TikTok could also face challenges with user-generated content as creators upload unlicensed snippets with songs, which UMG would likely start aggressively issuing DMCA takedown notices around, as they’ve done in the past for other platforms like YouTube and Twitter.
What do the artists think?
Artist sentiment falls under two categories: Those who feel it’s time for TikTok to pay more, and others who think UMG’s decision is only in their interest, not the artists’.
“A label stomping its feet because it’s not getting paid enough for the music they own is top notch comedy,” Russ wrote on X, formerly Twitter, on Tuesday. “They say it’s because ‘our songwriters and artists aren’t being compensated fairly’ when really it’s their own pockets they’re worried about.”
Artist manager Chris Anokute has overseen campaigns on viral TikTok tracks including Curtis Waters’ “Stunnin’” and Muni Long’s “Hrs and Hrs,” the latter of which won the Grammy for Best R&B Performance last year. In an interview with Rolling Stone, he expressed how important TikTok is to help pour gas on a hit but also said artists and writers are severely underpaid.
“I believe what it’s done for marketing artists, it’s incredible and necessary, but if you’re making all this money on advertising and the music is driving the culture, we’re just sick of it. Why does music sell everything but itself?” Anokute says. “The payments are practically nothing. When you see these videos that have billions of views, hundreds of thousands of [user-generated content] creates and the running time on these videos is 30 seconds long, that’s almost a stream, where is the money?”
While TikTok has proven to consistently drive song consumption for artists of all sizes — something Anokute doesn’t refute — he also says even TikTok isn’t a guarantee anymore, and he has found success on other platforms like IG Reels.
“It’s not as easy to break a song on TikTok as you’d think it is. You can pay $100,000 for a TikTok influencer campaign and it still might not work out,” he says. “What’s happening with Instagram Reels is significant; it’s bringing opportunity to develop songs. I’ve got artists with growth on Instagram up 500 percent in the last month, with videos with millions of views. Seeing which songs [break] without TikTok, it’s separating the good from the great. At the end of the day, the music industry is three minutes and 33 seconds. People can connect the dots to find songs; we don’t have to sing and dance for our supper.”

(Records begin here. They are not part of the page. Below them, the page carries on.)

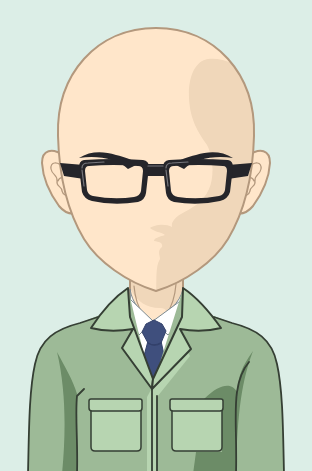
<!DOCTYPE html>
<html lang="en">
<head>
<meta charset="utf-8">
<title>Bald man with glasses</title>
<style>
:root {
  --backdrop: #dceee7;
  --skin: #ffe6ca;
  --skin-shade: #f0d7ba;
  --skin-line: #b3987d;
  --jacket: #9dba97;
  --jacket-light: #b7d5b1;
  --jacket-dark: #6c8c67;
  --jacket-line: #353f34;
  --shirt: #ffffff;
  --shirt-line: #7d8a90;
  --tie: #3f4f7d;
  --tie-dark: #33416b;
  --frame: #25252a;
  --frame-shine: #77777d;
}
html, body { margin: 0; overflow: hidden; background: var(--backdrop); }
svg { display: block; width: 312px; height: 471px; }
.skin { fill: var(--skin); stroke: var(--skin-line); stroke-width: 2; stroke-linejoin: round; }
.skin-shade { fill: var(--skin-shade); }
.ear-fold { fill: none; stroke: var(--skin-line); stroke-width: 1.2; stroke-linecap: round; }
.jacket { fill: var(--jacket); }
.jacket-dark { fill: var(--jacket-dark); }
.collar, .pocket { fill: var(--jacket-light); stroke: var(--jacket-line); stroke-linejoin: round; }
.collar { stroke-width: 2; }
.pocket { stroke-width: 1.5; }
.seam { fill: none; stroke: var(--jacket-line); stroke-width: 1.8; stroke-linecap: round; stroke-linejoin: round; }
.shirt { fill: var(--shirt); stroke: var(--shirt-line); stroke-width: 1; stroke-linejoin: round; }
.tie { fill: var(--tie); stroke: var(--tie-dark); stroke-width: 1; stroke-linejoin: round; }
.frame { fill: var(--frame); }
.shine { fill: none; stroke: var(--frame-shine); stroke-width: 1.2; stroke-linecap: round; }
</style>
</head>
<body>
<svg viewBox="0 0 312 471" role="img" aria-label="Bald man in black glasses, green jacket and blue tie">
  <defs>
    <path id="head-shape" d="M156 28C97 28 56 74 58 136C59 174 66 209 84 239C98 262 127 282 156 291C185 282 214 262 228 239C246 209 253 174 254 136C256 74 215 28 156 28Z"/>
    <path id="torso-shape" d="M28 474C29 431 29 391 35 364C40 339 56 329 80 323L105 313L128 289L152 388L183 289L206 313L232 323C256 329 272 339 277 364C283 391 283 431 284 474Z"/>
    <clipPath id="head-clip"><use href="#head-shape"/></clipPath>
    <clipPath id="torso-clip"><use href="#torso-shape"/></clipPath>
    <g id="ear">
      <path class="skin" d="M64 156C52 147 42 150 42 163C43 180 51 195 59 206C64 212 70 215 77 213Z"/>
      <path class="ear-fold" d="M65 169C57 160 50 162 51 169C52 175 58 175 57 181C56 187 62 186 62 191C63 195 67 197 71 195M58 181C60 176 64 177 66 181"/>
    </g>
    <g id="pocket">
      <path class="pocket" d="M91 410H141V447Q141 451 137 451H95Q91 451 91 447Z"/>
      <path class="pocket" d="M91 399H140Q142 399 142 401V408Q142 411 139 411H92Q89 411 89 408V401Q89 399 91 399Z"/>
    </g>
  </defs>

  <rect width="312" height="471" fill="var(--backdrop)"/>

  <g id="neck">
    <path class="skin" d="M130 270V312L153 324L183 310V270Z"/>
    <path class="skin-shade" d="M131 279L156 291L182 279V309L166 319C168 312 167 308 160 308C146 308 137 301 131 290Z"/>
    <path class="ear-fold" d="M134 286C135 297 137 306 143 314M176 284C175 297 171 308 166 315"/>
  </g>

  <g id="shirt-and-tie">
    <path class="shirt" d="M130 289L132 330L152 390L182 330L183 289C180 303 168 313 153 321C141 313 132 303 130 289Z"/>
    <path class="shirt" d="M130 299L153 321L139 335L129 317Z"/>
    <path class="shirt" d="M183 299L153 321L168 335L184 317Z"/>
    <path class="tie" d="M148 341L141 367L152 390L166 364L161 341Z"/>
    <path class="tie" d="M146 324L154 320L162 324L166 331L161 343Q154 347 148 343L142 332Z"/>
    <path d="M148 343Q154 347 161 343" fill="none" stroke="var(--tie-dark)" stroke-width="1.5"/>
  </g>

  <g id="jacket">
    <use href="#torso-shape" class="jacket"/>
    <g clip-path="url(#torso-clip)">
      <path class="jacket-dark" d="M57 352C65 367 73 380 77 394V474H62C66 432 66 390 57 352Z"/>
      <path class="jacket-dark" d="M253 351C242 366 238 377 237 392C233 384 222 381 204 399H222V452H196L193 474H236C237 430 239 387 253 351Z"/>
      <path d="M152 388L187 351L190 356L157 397V474H147V397Z" fill="var(--jacket-light)"/>
    </g>
    <path class="seam" d="M28 474C29 431 29 391 35 364C40 339 56 329 80 323L98 317M214 317L232 323C256 329 272 339 277 364C283 391 283 431 284 474"/>
    <path class="seam" d="M77 474C78 440 75 416 77 396L84 389M236 474C237 436 234 412 237 392C239 378 243 369 249 362M152 388V474M157 396V474"/>
    <path class="collar" d="M128 288C113 298 102 311 91 328Q110 333 133 329L122 348L152 389L153 379L130 317Z"/>
    <path class="collar" d="M183 288C198 298 209 311 221 328Q201 333 180 329L191 349L152 389L153 379L182 317Z"/>
    <use href="#pocket"/>
    <use href="#pocket" x="81"/>
  </g>

  <g id="head">
    <use href="#ear"/>
    <use href="#ear" transform="translate(312 0) scale(-1 1)"/>
    <use href="#head-shape" fill="var(--skin)"/>
    <g clip-path="url(#head-clip)" class="skin-shade">
      <path d="M208 59C195 61 188 77 189 98C190 120 198 132 207 145C214 158 214 178 209 189C203 203 190 209 181 214C174 218 171 223 172 227C165 223 154 225 150 228C154 232 162 232 165 235C159 237 154 238 154 241C160 242 163 243 162 247C157 251 160 255 160 259C155 267 157 280 156 294H260V80C240 66 224 57 208 59Z"/>
    </g>
    <use href="#head-shape" fill="none" stroke="var(--skin-line)" stroke-width="2"/>
  </g>

  <g id="eyebrows" class="frame">
    <path d="M79 158C90 151 103 151 116 155C125 157 133 160 138 164L128 169C118 159 98 155 79 158Z"/>
    <path d="M233 158C222 151 209 151 196 155C187 157 179 160 174 164L184 169C194 159 214 155 233 158Z"/>
  </g>

  <g id="glasses">
    <path class="frame" d="M60 163L84 165V179L64 176ZM252 163L228 165V179L248 176ZM145 164H167V176H145Z"/>
    <g id="lens-rims" class="frame" fill-rule="evenodd">
      <path d="M84 160Q114 158 143 160Q149 161 149 167L146 193Q145 200 138 202Q114 206 92 201Q84 199 82 192L79 167Q79 161 84 160ZM89 166Q85 166 85 171L87 190Q88 195 93 196Q114 200 134 197Q140 196 141 191L143 171Q143 166 138 166Q113 164 89 166Z"/>
      <path d="M228 160Q198 158 169 160Q163 161 163 167L166 193Q167 200 174 202Q198 206 220 201Q228 199 230 192L233 167Q233 161 228 160ZM223 166Q227 166 227 171L225 190Q224 195 219 196Q198 200 178 197Q172 196 171 191L169 171Q169 166 174 166Q199 164 223 166Z"/>
    </g>
    <path class="shine" d="M82 168Q82 163 88 163L104 162M82 170L84 186M166 168Q166 163 172 163L188 162M166 170L168 186M148 166H163"/>
  </g>
</svg>
</body>
</html>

How Does This End?
If history is any indication, this fight most likely ends with a new deal, though it’s unclear when that happens. This is far from the first dispute between a major music company and a tech giant. YouTube was a scourge to the music business for years, with the major labels claiming in the 2010s that the video giant didn’t pay enough in royalties and didn’t do nearly enough to handle unauthorized user-generated content on the platform, a similar argument to what UMG said about TikTok yesterday.

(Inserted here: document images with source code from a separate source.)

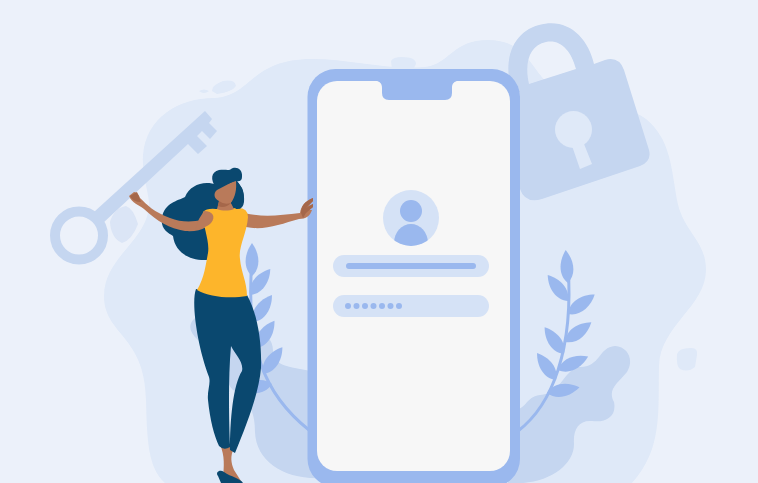
<!DOCTYPE html>
<html lang="en">
<head>
<meta charset="utf-8">
<title>Secure mobile login</title>
<style>
:root {
  --sky: #ecf1fa;
  --blob: #dfe9f8;
  --mist: #c5d6f0;
  --field: #d5e2f6;
  --blue: #9ab8ee;
  --screen: #f7f7f7;
  --navy: #0a486f;
  --skin: #b97a5a;
  --skin-shade: #a5674a;
  --yellow: #fdb52b;
}
html, body { margin: 0; height: 100%; overflow: hidden; background: var(--sky); }
svg { display: block; width: 758px; height: 483px; }
.sky { fill: var(--sky); }
.blob { fill: var(--blob); }
.mist { fill: var(--mist); }
.field { fill: var(--field); }
.blue { fill: var(--blue); }
.screen { fill: var(--screen); }
.navy { fill: var(--navy); }
.skin { fill: var(--skin); }
.skin-shade { fill: var(--skin-shade); }
.yellow { fill: var(--yellow); }
.stem { fill: none; stroke: var(--blue); stroke-width: 3; stroke-linecap: round; }
.key-ring { fill: none; stroke: var(--mist); stroke-width: 10; }
</style>
</head>
<body>
<svg viewBox="0 0 758 483" role="img" aria-label="Woman with a large key beside a phone showing a login screen, with a padlock behind it">
  <defs>
    <path id="leaf" d="M0 0C-9-8-8-22 0-33C8-22 9-8 0 0Z"/>
    <clipPath id="avatar-clip"><circle cx="411" cy="218" r="28"/></clipPath>
  </defs>

  <rect class="sky" width="758" height="483"/>

  <g id="backdrop">
    <path class="blob" d="M165 483C148 468 147 440 146 400C145 335 104 335 104 296C104 256 150 240 149 202C147 185 142 174 143 155C146 118 178 98 214 98C252 96 250 59 312 59C350 59 385 70 425 67C450 64 452 40 488 40C524 40 530 66 549 85C575 108 622 100 646 119C670 139 671 165 677 200C683 232 706 240 706 270C706 306 660 326 659 366C658 410 663 449 632 483Z"/>
    <path class="blob" d="M391 61Q393 57 402 57Q416 57 416 64L413 70H392Z"/>
    <path class="blob" d="M212 91Q212 85 223 81Q235 79 236 86Q232 92 217 94ZM199 91Q204 88 209 91Q204 95 199 91Z"/>
    <path class="blob" d="M677 354Q679 348 690 348Q698 347 697 355L695 367Q688 373 680 369Q676 366 677 354Z"/>
    <path class="mist" opacity=".45" d="M110 222Q114 208 126 206Q133 208 138 224Q132 240 122 243Q111 238 110 222Z"/>
    <path class="mist" d="M193 320C202 311 216 314 229 320C251 326 274 332 273 352C274 371 304 366 322 375V478C285 480 256 462 255 432C255 414 251 402 233 390C222 378 222 360 213 350C199 342 184 331 193 320Z"/>
    <path class="mist" d="M508 483V412C529 410 524 397 540 395C560 394 564 371 578 367C601 368 598 347 615 346C629 347 634 361 627 372C618 383 607 389 614 402C617 416 606 423 592 421C578 420 573 430 574 444C574 467 545 486 508 483Z"/>
  </g>

  <g id="padlock">
    <path class="mist" fill-rule="evenodd" d="M512 92C502 59 513 32 539 25C567 17 588 37 594 64L605 60Q619 56 624 70L649 150Q652 161 640 166L542 199Q525 204 520 189V92ZM529 84L576 69C571 50 560 39 546 42C530 45 524 62 529 84Z"/>
    <circle class="blob" cx="573.5" cy="129.500" r="18.500"/>
    <path class="blob" d="M570 140L582 139L592 164L580 169Z"/>
  </g>

  <g id="left-plant">
    <path class="stem" d="M252 258C245 350 265 395 309 430"/>
    <g class="blue">
      <use href="#leaf" transform="translate(252 276)"/>
      <use href="#leaf" transform="translate(250 295) rotate(38)"/>
      <use href="#leaf" transform="translate(253 322) rotate(35)"/>
      <use href="#leaf" transform="translate(256 348) rotate(34)"/>
      <use href="#leaf" transform="translate(263 374) rotate(36)"/>
      <use href="#leaf" transform="translate(272 384) rotate(-100)"/>
    </g>
  </g>

  <g id="right-plant">
    <path class="stem" d="M568 265C574 350 552 405 518 431"/>
    <g class="blue">
      <use href="#leaf" transform="translate(568 283) rotate(-4)"/>
      <use href="#leaf" transform="translate(568 301) rotate(-38)"/>
      <use href="#leaf" transform="translate(568 314) rotate(54)"/>
      <use href="#leaf" transform="translate(564 354) rotate(-36)"/>
      <use href="#leaf" transform="translate(565 342) rotate(53)"/>
      <use href="#leaf" transform="translate(556 380) rotate(-35)"/>
      <use href="#leaf" transform="translate(558 370) rotate(66)"/>
      <use href="#leaf" transform="translate(547 393) rotate(80)"/>
    </g>
  </g>

  <g id="phone">
    <rect class="blue" x="307.500" y="69" width="212.500" height="418" rx="28"/>
    <rect class="screen" x="317" y="81" width="193" height="390" rx="20"/>
    <path class="blue" d="M375 80C380 82 382 83 382 88V93Q382 100 389 100H445Q452 100 452 93V88C452 83 454 82 459 80Z"/>

    <g id="avatar">
      <circle class="field" cx="411" cy="218" r="28"/>
      <g class="blue" clip-path="url(#avatar-clip)">
        <circle cx="411" cy="211" r="11"/>
        <ellipse cx="411" cy="243" rx="17" ry="19"/>
      </g>
    </g>

    <g id="username-field">
      <rect class="field" x="333" y="255" width="156" height="22" rx="11"/>
      <rect class="blue" x="346" y="263" width="130" height="6" rx="3"/>
    </g>

    <g id="password-field">
      <rect class="field" x="333" y="295" width="156" height="22" rx="11"/>
      <g class="blue">
        <circle cx="348" cy="306" r="3"/>
        <circle cx="356.500" cy="306" r="3"/>
        <circle cx="365" cy="306" r="3"/>
        <circle cx="373.500" cy="306" r="3"/>
        <circle cx="382" cy="306" r="3"/>
        <circle cx="390.500" cy="306" r="3"/>
        <circle cx="399" cy="306" r="3"/>
      </g>
    </g>
  </g>

  <g id="key">
    <circle class="key-ring" cx="79" cy="235.500" r="24"/>
    <path class="mist" d="M94 212L205 111L212 119L209 123L217 131L210 139L202 131L197 136L207 146L198 154L188 144L103 223Z"/>
  </g>

  <g id="woman">
    <path class="navy" d="M217 185C204 180 190 185 185 197C177 201 165 203 162 217C160 229 168 233 173 236C175 252 189 261 207 260L236 215C243 207 246 197 242 188L236 180Z"/>

    <g id="legs">
      <path class="skin" d="M220 444L234 448C230 456 231 463 234 470L241 481L223 479C224 465 225 457 220 444Z"/>
      <path class="navy" d="M218 476C215 472 220 469 224 472C231 477 240 478 243 483H221Z"/>
      <path class="navy" d="M196 289C191 302 197 345 209 377C211 383 207 391 208 400C210 420 214 435 219 446Q224 451 230 447C229 421 228 379 231 346C235 354 244 362 242 371C233 385 230 420 230 450L235 453C247 424 259 393 261 368C262 341 257 313 247 295Z"/>
    </g>

    <g id="raised-arm">
      <path class="skin" d="M214 214C203 222 185 224 170 218C154 212 147 205 140 198C139 195 137 192 134 192L129 196C132 203 139 205 144 209C158 222 169 228 185 231C201 232 211 228 214 214Z"/>
      <path class="skin-shade" d="M130 196L137 192L141 202Q133 202 130 196Z"/>
    </g>

    <g id="reaching-arm">
      <path class="skin" d="M244 213C265 218 280 215 300 213C301 206 305 201 313 198L313 201L308 206L313 204V207L309 210L312 210C310 216 306 219 299 219C281 224 264 231 246 227Z"/>
      <path class="skin-shade" d="M301 213C301 206 305 201 313 198V201L306 208L313 204V207L306 213L303 218Z"/>
    </g>

    <g id="top">
      <path class="yellow" d="M203 212Q207 208 216 209L238 208Q248 208 248 217C247 233 238 247 240 259C241 272 247 282 247 296C230 299 209 297 197 290C205 277 206 262 208 253C210 240 202 225 203 212Z"/>
      <path class="skin" d="M204 211C213 211 216 217 211 223C207 227 200 229 195 230L199 219Z"/>
    </g>

    <g id="head">
      <path class="skin" d="M217 190L236 180C238 189 236 198 231 203L234 209C229 211 222 211 217 209L219 201C214 199 213 193 217 190Z"/>
      <path class="skin-shade" d="M219 201Q224 205 231 203Q225 209 218 206Z"/>
      <path class="navy" d="M216 188C210 179 211 172 219 170C226 169 229 171 231 169C235 166 243 168 242 177C242 181 239 182 236 181C230 183 224 185 216 188Z"/>
      <path class="navy" d="M236 180C241 185 245 193 244 202Q243 210 236 209L231 203C235 197 237 190 236 180Z"/>
    </g>
  </g>
</svg>
</body>
</html>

Who comes out on top by the end of this fight, however, remains to be seen.